What are our responsibilities in the face of a genocide half-way across the world? How do potential civilian casualties change how we fly a drone? What about nuclear bombs, or non-combatant internment camps or our economic interest versus the needs of less powerful nations?
God of might and of wisdom. He who is wisdom, shares that faculty in some small measure with us, that in seeking it we might act in love and in truth. He is the truth, he is all wisdom, not us. Or in the words of Chief Justice Oliver Wendall Holmes on his 90th birthday to an inquiring journalist: “Young man, the secret of my success is that at an early age I discovered that I was not God.”
Abraham Lincoln understood the wisdom of God, as well, as in a letter written in the course of the Civil War where he described our nation’s task as simply to “work earnestly in the best light [God] gives us, trusting that so working still conduces to the great ends he ordains.”
And so do all those elected folks down the street from here seek wisdom every day, debating whether we so cherish our hard won liberty so all men might become libertines or that all men and women might grow to full maturity in the truth? Struggling not to decide great matters based on the accumulated personal gain of our citizenry as on what’s the right thing to do. Trying to discover the not so secret truth that the way we treat the homeless man three blocks from this basilica is the only true test of who we really are as a people and a country.

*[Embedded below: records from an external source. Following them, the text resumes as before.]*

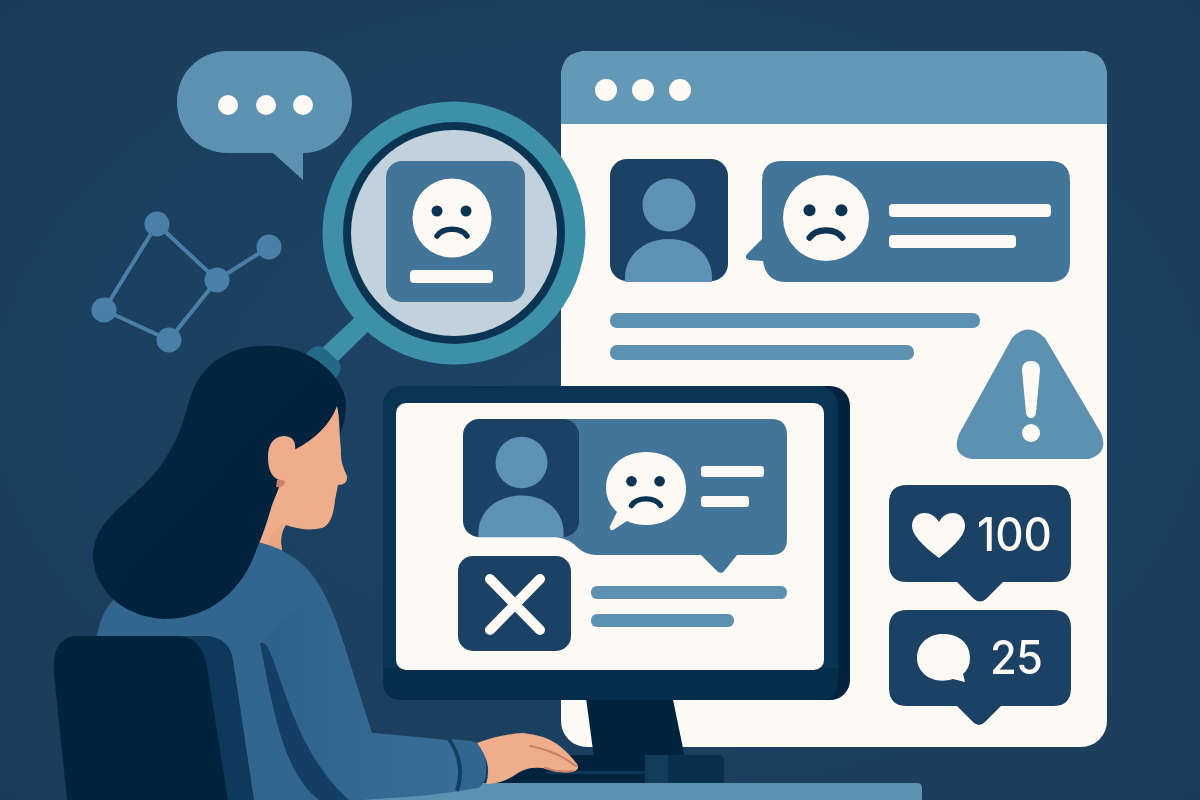
<!DOCTYPE html>
<html lang="en">
<head>
<meta charset="utf-8">
<title>Reviewing negative comments online</title>
<style>
:root {
  --night: #1c3f5e;
  --navy: #1b4265;
  --ink: #02233d;
  --ink-soft: #0b3453;
  --paper: #fdf9f4;
  --sky: #5c91b2;
  --sky-bar: #6399b6;
  --steel: #427597;
  --avatar: #5d91b6;
  --line: #4a80a8;
  --teal: #3e8fa8;
  --teal-dark: #246a88;
  --glass: #c1d2dc;
  --sweater: #33668f;
  --sweater-dark: #123f63;
  --skin: #eeae8b;
  --skin-shade: #c9816a;
}
html, body { margin: 0; width: 1200px; height: 800px; overflow: hidden; background: var(--night); }
svg { display: block; }
.paper { fill: var(--paper); }
.navy { fill: var(--navy); }
.ink { fill: var(--ink); }
.ink-soft { fill: var(--ink-soft); }
.sky { fill: var(--sky); }
.steel { fill: var(--steel); }
.avatar { fill: var(--avatar); }
.skin { fill: var(--skin); }
.sweater { fill: var(--sweater); }
.features { fill: var(--ink-soft); }
.mouth { fill: none; stroke: var(--ink-soft); stroke-width: 5.5; stroke-linecap: round; }
.links { fill: none; stroke: var(--line); stroke-width: 4; stroke-linejoin: round; }
.nodes { fill: var(--line); }
.count { fill: var(--paper); font: 500 46px Inter, "Open Sans", sans-serif; }
</style>
</head>
<body>
<svg width="1200" height="800" viewBox="0 0 1200 800" role="img" aria-label="A woman at a computer examines unkind social media posts">
  <defs>
    <radialGradient id="backdrop" cx="50%" cy="50%" r="70%">
      <stop offset="0" stop-color="#1d4365"/>
      <stop offset="1" stop-color="#1b3d5b"/>
    </radialGradient>
    <linearGradient id="hair-shade" x1="0" y1="0" x2="1" y2="1">
      <stop offset="0" stop-color="#022641"/>
      <stop offset="1" stop-color="#01203a"/>
    </linearGradient>
    <linearGradient id="sleeve-shade" x1="0" y1="0" x2="1" y2="0">
      <stop offset="0" stop-color="#2f628b"/>
      <stop offset="1" stop-color="#396e98"/>
    </linearGradient>
    <g id="sad-features">
      <g class="features">
        <circle cx="-15" cy="-7" r="5.5"/>
        <circle cx="14" cy="-7" r="5.5"/>
      </g>
      <path class="mouth" d="M-15 18C-9 9 9 9 15 18"/>
    </g>
    <g id="person">
      <circle class="avatar" cx="0" cy="-16" r="26.500"/>
      <path class="avatar" d="M-44 61V57C-44 34-25 18 0 18S43 34 43 57V61Z"/>
    </g>
  </defs>

  <rect id="background" width="1200" height="800" fill="url(#backdrop)"/>

  <g id="typing-bubble">
    <path class="sky" d="M228 51H302C331 51 352 73 352 102S331 153 303 153V180L273 153H228C199 153 177 131 177 102S199 51 228 51Z"/>
    <g class="paper">
      <circle cx="228" cy="105" r="10"/>
      <circle cx="266" cy="105" r="10"/>
      <circle cx="303" cy="105" r="10"/>
    </g>
  </g>

  <g id="network">
    <path class="links" d="M269 247L217 280L157 224L104 310L169 340L217 280"/>
    <g class="nodes">
      <circle cx="157" cy="224" r="12.500"/>
      <circle cx="269" cy="247" r="12.500"/>
      <circle cx="217" cy="280" r="12.500"/>
      <circle cx="104" cy="310" r="12.500"/>
      <circle cx="169" cy="340" r="12.500"/>
    </g>
  </g>

  <g id="browser-window">
    <rect class="paper" x="561" y="51" width="546" height="696" rx="26"/>
    <path fill="var(--sky-bar)" d="M561 124V77Q561 51 587 51H1081Q1107 51 1107 77V124Z"/>
    <g class="paper">
      <circle cx="606" cy="90" r="11"/>
      <circle cx="643" cy="90" r="11"/>
      <circle cx="680" cy="90" r="11"/>
    </g>
    <g id="post-author">
      <rect class="navy" x="610" y="159" width="118" height="122" rx="17"/>
      <use href="#person" x="669" y="221"/>
    </g>
    <g id="post-comment">
      <path class="steel" d="M782 161H1050Q1070 161 1070 181V262Q1070 282 1050 282H786Q766 282 763 261L749 260Q743 258 748 253L762 239V181Q762 161 782 161Z"/>
      <circle class="paper" cx="826" cy="218" r="43"/>
      <use href="#sad-features" transform="translate(826 218) scale(1.1)"/>
      <rect class="paper" x="889" y="204" width="162" height="13" rx="4"/>
      <rect class="paper" x="889" y="235" width="127" height="13" rx="4"/>
    </g>
    <g id="post-text" class="sky">
      <rect x="610" y="313" width="370" height="15" rx="7"/>
      <rect x="610" y="345" width="304" height="15" rx="7"/>
    </g>
    <g id="warning">
      <path class="sky" d="M1012 338Q1028 321 1045 338L1101 433Q1109 453 1089 459H971Q951 455 959 434Z"/>
      <path class="paper" d="M1022 370Q1022 361 1031 361T1040 370L1036 413Q1035 418 1031 418T1026 413Z"/>
      <circle class="paper" cx="1031" cy="433" r="9"/>
    </g>
    <g id="likes">
      <path class="navy" d="M907 485H1053Q1071 485 1071 503V564Q1071 582 1053 582H1003L986 599Q980 604 974 599L957 582H907Q889 582 889 564V503Q889 485 907 485Z"/>
      <path class="paper" d="M939 558Q912 538 912 526C912 511 931 508 939 522C946 508 965 511 965 526Q965 538 939 558Z"/>
      <text class="count" x="977" y="551" textLength="75" lengthAdjust="spacingAndGlyphs">100</text>
    </g>
    <g id="comments">
      <path class="navy" d="M907 610H1053Q1071 610 1071 628V688Q1071 706 1053 706H1001L985 722Q979 728 973 722L957 706H907Q889 706 889 688V628Q889 610 907 610Z"/>
      <path class="paper" d="M943 634C960 634 970 644 970 658Q970 668 963 674L965 682L953 679C934 685 917 674 917 658C917 644 928 634 943 634Z"/>
      <text class="count" x="990" y="674" textLength="53" lengthAdjust="spacingAndGlyphs">25</text>
    </g>
  </g>

  <g id="magnifier">
    <path d="M318 352L368 305L381 319L332 367Z" fill="var(--teal)"/>
    <path d="M306 354Q316 341 325 349L339 362Q344 369 334 380Z" fill="var(--teal-dark)"/>
    <circle cx="454" cy="233" r="131.500" fill="var(--teal)"/>
    <circle class="ink-soft" cx="454" cy="233" r="111"/>
    <circle cx="454" cy="233" r="103" fill="var(--glass)"/>
    <rect class="steel" x="386" y="161" width="139" height="141" rx="16"/>
    <circle class="paper" cx="452" cy="218" r="39.500"/>
    <use href="#sad-features" x="452" y="218"/>
    <rect class="paper" x="410" y="270" width="83" height="13" rx="4"/>
  </g>

  <g id="desk">
    <path class="sky" d="M319 783H917Q922 783 922 788V800H319Z"/>
  </g>

  <g id="monitor">
    <path class="ink" d="M585 690H671L685 758H594Z"/>
    <path class="ink" d="M540 762Q540 755 550 755H718Q724 755 724 761V783H500Z"/>
    <path d="M645 755H668V783H645Z" fill="#123c5c"/>
    <path d="M668 755H718Q724 755 724 761V783H668Z" fill="#092f4d"/>
    <rect class="ink" x="400" y="386" width="450" height="314" rx="20"/>
    <rect fill="#0a3453" x="383" y="386" width="455" height="314" rx="19"/>
    <path fill="#062d4b" d="M383 668H838V681Q838 700 819 700H402Q383 700 383 681Z"/>
    <rect class="paper" x="396" y="403" width="428" height="267" rx="10"/>
    <g id="flagged-post">
      <path class="steel" d="M560 419H771Q787 419 787 435V539Q787 555 771 555H737L725 570Q721 576 716 570L701 555H596Q586 555 578 548Q570 539 556 537Z"/>
      <rect class="navy" x="463" y="419" width="116" height="118" rx="16"/>
      <use href="#person" transform="translate(521.500 478) scale(.98 .97)"/>
      <path class="paper" d="M646 452C671 452 686 467 686 488C686 510 670 525 646 525Q635 525 627 521L613 530Q609 531 610 526L617 512Q606 502 606 488C606 467 623 452 646 452Z"/>
      <use href="#sad-features" transform="translate(646 488) scale(.97)"/>
      <rect class="paper" x="701" y="466" width="63" height="11" rx="3"/>
      <rect class="paper" x="701" y="496" width="48" height="11" rx="3"/>
    </g>
    <g id="reject-button">
      <rect class="navy" x="458" y="556" width="113" height="95" rx="15"/>
      <path d="M490 579L540 630M540 579L490 630" fill="none" stroke="var(--paper)" stroke-width="10" stroke-linecap="round"/>
    </g>
    <g id="flagged-text" class="sky">
      <rect x="591" y="586" width="196" height="13" rx="6"/>
      <rect x="591" y="614" width="143" height="13" rx="6"/>
    </g>
  </g>

  <g id="keyboard">
    <path class="ink" d="M484 783L500 770H640Q645 770 645 775V783Z"/>
    <path d="M548 771H645V774H545Z" fill="#0d3857"/>
  </g>

  <g id="woman">
    <g id="neck-and-face">
      <path class="skin" d="M268 440L338 400Q339 430 341 451Q340 462 347 476Q348 485 338 485Q336 495 335 500Q333 524 322 528Q306 532 286 525Q279 535 282 551Q270 555 255 546Z"/>
      <path d="M284 524Q279 535 282 550Q272 548 268 544Q270 530 284 524Z" fill="#e9a682"/>
    </g>
    <path id="sweater-body" class="sweater" d="M97 636Q101 610 119 594L258 542Q301 552 321 588C336 616 349 667 372 733Q413 736 454 741L458 790Q413 797 362 800H120Z"/>
    <path id="sleeve" fill="url(#sleeve-shade)" d="M260 643C290 690 304 760 333 799Q400 800 461 791Q470 767 454 741Q412 737 372 733C350 665 339 620 321 588Q290 610 260 643Z"/>
    <path id="arm-fold" fill="var(--sweater-dark)" d="M260 643Q265 641 269 650C284 683 298 755 349 800H319C283 774 272 704 260 643Z"/>
    <path id="cuff" class="sweater" d="M451 739L472 741Q486 745 486 765Q487 784 478 788L459 791Q469 765 451 739Z"/>
    <path d="M449 739Q466 764 457 791" fill="none" stroke="var(--sweater-dark)" stroke-width="4"/>
    <g id="hand">
      <path class="skin" d="M477 743Q502 734 523 733Q544 735 557 744Q568 752 577 764Q581 771 570 772Q558 773 548 769Q530 765 518 773Q503 784 486 784Q493 763 477 743Z"/>
      <path d="M530 746Q552 750 567 760L576 766M545 768Q559 773 573 771" fill="none" stroke="var(--skin-shade)" stroke-width="2" stroke-linecap="round"/>
    </g>
    <path id="hair" fill="url(#hair-shade)" d="M262 346C299 344 331 363 343 391Q350 407 340 435Q341 420 337 406Q327 433 294 450L272 505Q264 533 257 548C244 588 212 619 164 619C117 617 91 583 93 552C97 513 143 496 165 459C193 416 182 395 208 367Q231 346 262 346Z"/>
    <g id="ear">
      <path class="skin" d="M295 451Q297 436 283 436Q268 438 268 457Q268 476 279 480L291 483Z"/>
      <path d="M277 480Q285 479 285 483Q283 488 276 487Z" fill="var(--skin-shade)"/>
    </g>
  </g>

  <g id="chair">
    <path fill="#0d3a5a" d="M150 636H206Q229 637 233 660L254 800H150Z"/>
    <path class="ink" d="M74 636H179Q200 637 206 662L228 800H67L54 674Q51 640 74 636Z"/>
  </g>
</svg>
</body>
</html>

And then Bishop Carroll addresses God as justice, as the judge who will return to adjudicate the world at the end of time. Now you would think for a nation of laws, where the Judiciary speaks the final word (ask Al Gore about that one), that this would be the easy. But it is not.
For human justice is but a shadow of the judgements of a just God and “like all other mortal contrivances,” Oliver Wendall Holmes once wrote,” the courts “have to take some chances, and in the great majority of instances, no doubt, justice will be done.” But human Justice, and even our Supreme Court, is not infallible.
That’s why we’ll be back here when it snows in January, to beg our justices to value the life of every unborn child. That’s why we cringe when the definition of marriage is changed in the name of justice.
But human justice will never be perfect and no law will ever really make men good. For Christ alone is the way, the truth and the life and everyone else who puts on a black robe or even a funny wig is merely trying to look like Jesus, who is the only real judge of the world made through him.
So here we are, in the Cathedral built at the beginning of this great American experiment. An experiment which has seen its noble days, when God’s truth has, indeed, marched on. But it has also seen days of selfishness and shame.
And in the end, all we, the sons of this great land can do is ask God to help us to love with the power he puts in our hands, to give us the grace to discern his wisdom and the humility to judge others as he would judge us.
That request, at the risk of being schmaltzy, has in our own time been most popularly embraced by a song sung throughout the great wars of the last century. Allow me to conclude by quoting its opening lines as originally written by Irving Berlin almost a hundred years ago:
God bless America.
Land that I love.
Stand beside her and guide her